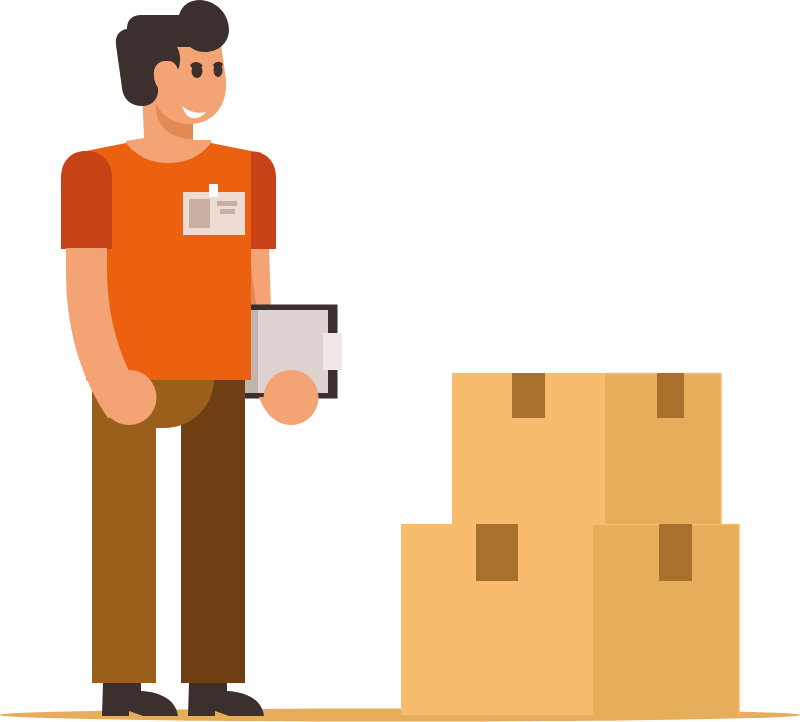
<!DOCTYPE html>
<html lang="en">
<head>
<meta charset="utf-8">
<title>Delivery worker with boxes</title>
<style>
:root {
  --skin: #f4a374; --skin-shade: #e28a56; --hair: #3b302d;
  --shirt: #ec6110; --sleeve: #c74317;
  --trouser: #9b5f1c; --trouser-dark: #6f3f13;
  --box: #f9bc6f; --box-side: #e6ad5b; --tape: #a96f2c;
  --ground: #e6ad5b; --ink: #3b302d;
  --paper: #ded3d1; --paper-shade: #c4b4ae; --clip: #f0e8e6;
  --badge: #eedcd4; --badge-mark: #c9afa3; --white: #fff;
}
html, body { margin: 0; background: var(--white); overflow: hidden; }
svg { display: block; width: 800px; height: 722px; }
.skin { fill: var(--skin); }
.skin-shade { fill: var(--skin-shade); }
.hair { fill: var(--hair); }
.ink { fill: var(--ink); }
.white { fill: var(--white); }
.shirt { fill: var(--shirt); }
.sleeve { fill: var(--sleeve); }
.trouser { fill: var(--trouser); }
.trouser-dark { fill: var(--trouser-dark); }
.box { fill: var(--box); }
.box-side { fill: var(--box-side); }
.tape { fill: var(--tape); }
.ground { fill: var(--ground); }
.paper { fill: var(--paper); }
.paper-shade { fill: var(--paper-shade); }
.clip { fill: var(--clip); }
.badge { fill: var(--badge); }
.badge-mark { fill: var(--badge-mark); }
.box-edge { fill: none; stroke: var(--box); stroke-width: 1.5; }
</style>
</head>
<body>
<svg viewBox="0 0 800 722" role="img" aria-label="Delivery worker holding a clipboard beside stacked cardboard boxes">
  <ellipse class="ground" cx="400" cy="715" rx="400" ry="6.5"/>

  <g id="boxes">
    <g id="upper-box">
      <rect class="box" x="452" y="373" width="153" height="152"/>
      <rect class="box-side" x="605" y="373" width="116" height="152"/>
      <path class="box-edge" d="M605 373.5H721V525"/>
      <rect class="tape" x="512" y="373" width="33" height="45"/>
      <rect class="tape" x="657" y="373" width="27" height="45"/>
    </g>
    <g id="lower-box">
      <rect class="box" x="401" y="524" width="192" height="191"/>
      <rect class="box-side" x="593" y="524" width="146" height="191"/>
      <path class="box-edge" d="M593 524.5H739V715"/>
      <rect class="tape" x="476" y="524" width="42" height="57"/>
      <rect class="tape" x="659" y="524" width="33" height="57"/>
    </g>
  </g>

  <g id="worker">
    <g id="shoes" class="ink">
      <path id="shoe" d="M103 682H141V691C161 692 176 700 178 716H143L129 711V716H102Z"/>
      <use href="#shoe" x="86"/>
    </g>

    <g id="far-arm">
      <path class="skin" d="M250 246H269L271 310H250Z"/>
      <path class="skin-shade" d="M250 248C251 270 254 290 257 310H250Z"/>
    </g>

    <g id="clipboard">
      <path class="ink" d="M240 304.500H337.500V398.500H240Z"/>
      <rect class="paper" x="240" y="310" width="88" height="83"/>
      <rect class="paper-shade" x="240" y="310" width="18" height="83"/>
      <rect class="clip" x="323" y="333" width="19" height="37"/>
    </g>
    <g id="far-hand" class="skin">
      <path d="M259 397H280V422L270 416C265 410 261 404 259 397Z"/>
      <circle cx="291" cy="397.500" r="27.500"/>
    </g>

    <g id="trousers">
      <path class="trouser-dark" d="M181 379H245V683H181Z"/>
      <path class="trouser" d="M92 379H214C214 407 191 428 164 428H156V683H92Z"/>
    </g>

    <path id="neck" class="skin" d="M142 90H193V140H211V165H126V141L144 138Z"/>
    <path id="neck-shadow" class="skin-shade" d="M156 104C162 116 174 123 193 124V139C171 139 155 127 156 104Z"/>

    <g id="shirt">
      <path class="sleeve" d="M245 151C265 150 276 160 276 178V249H245Z"/>
      <path class="shirt" d="M86 151L126 143C136 156 150 163 168 163C187 163 201 156 211 143L251 151V380H86V250H100Z"/>
      <path class="sleeve" d="M61 249V178C61 161 71 151 86 151C102 151 112 162 112 178V249Z"/>
    </g>

    <g id="near-arm" class="skin">
      <path d="M66 248H107V270C107 307 115 342 129 371L152 412L108 418C80 377 66 328 66 272Z"/>
      <circle cx="129" cy="397.500" r="27.500"/>
    </g>

    <g id="name-badge">
      <rect class="badge" x="183" y="192" width="62" height="43"/>
      <rect class="white" x="209" y="184" width="9" height="13"/>
      <rect class="badge-mark" x="189" y="199" width="21" height="29"/>
      <rect class="badge-mark" x="217" y="201" width="20" height="5"/>
      <rect class="badge-mark" x="220" y="209" width="15" height="5"/>
    </g>

    <g id="head">
      <path class="skin" d="M152 44H221L226 80C228 105 213 124 190 124C172 124 159 114 153 97Z"/>
      <path class="hair" d="M127 29C127 20 132 15 141 15H179C182 5 190 0 200 0C217 1 229 14 229 30C229 43 218 52 205 52C199 52 194 50 190 47H177C181 54 181 63 178 70C176 64 173 61 167 61C158 61 153 67 154 76C154 81 156 84 158 88C159 98 153 106 142 106C131 106 123 99 122 88L116 45C115 36 119 30 127 29Z"/>
      <path class="skin" d="M178 70C176 64 173 61 167 61C158 61 153 67 154 76C155 85 161 89 170 90L182 82Z"/>
      <g id="eyes" class="ink">
        <ellipse cx="197" cy="71" rx="5.500" ry="7"/>
        <ellipse cx="218" cy="70" rx="4.500" ry="7"/>
        <path d="M190 65C194 61 199 61 203 66L201 67C198 66 194 67 192 68Z"/>
        <path d="M213 65C216 61 220 61 223 64L222 66C219 65 216 66 214 67Z"/>
      </g>
      <path id="smile" class="white" d="M182 106C189 112 197 114 206 112C202 117 197 119 192 118C187 117 184 112 182 106Z"/>
    </g>
  </g>
</svg>
</body>
</html>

## YOUR ASSIGNMENT
Look through the data above. Find each line with the string "badge" and copy it.

## WRITTEN REPLY
  --badge: #eedcd4; --badge-mark: #c9afa3; --white: #fff;
.badge { fill: var(--badge); }
.badge-mark { fill: var(--badge-mark); }
    <g id="name-badge">
      <rect class="badge" x="183" y="192" width="62" height="43"/>
      <rect class="badge-mark" x="189" y="199" width="21" height="29"/>
      <rect class="badge-mark" x="217" y="201" width="20" height="5"/>
      <rect class="badge-mark" x="220" y="209" width="15" height="5"/>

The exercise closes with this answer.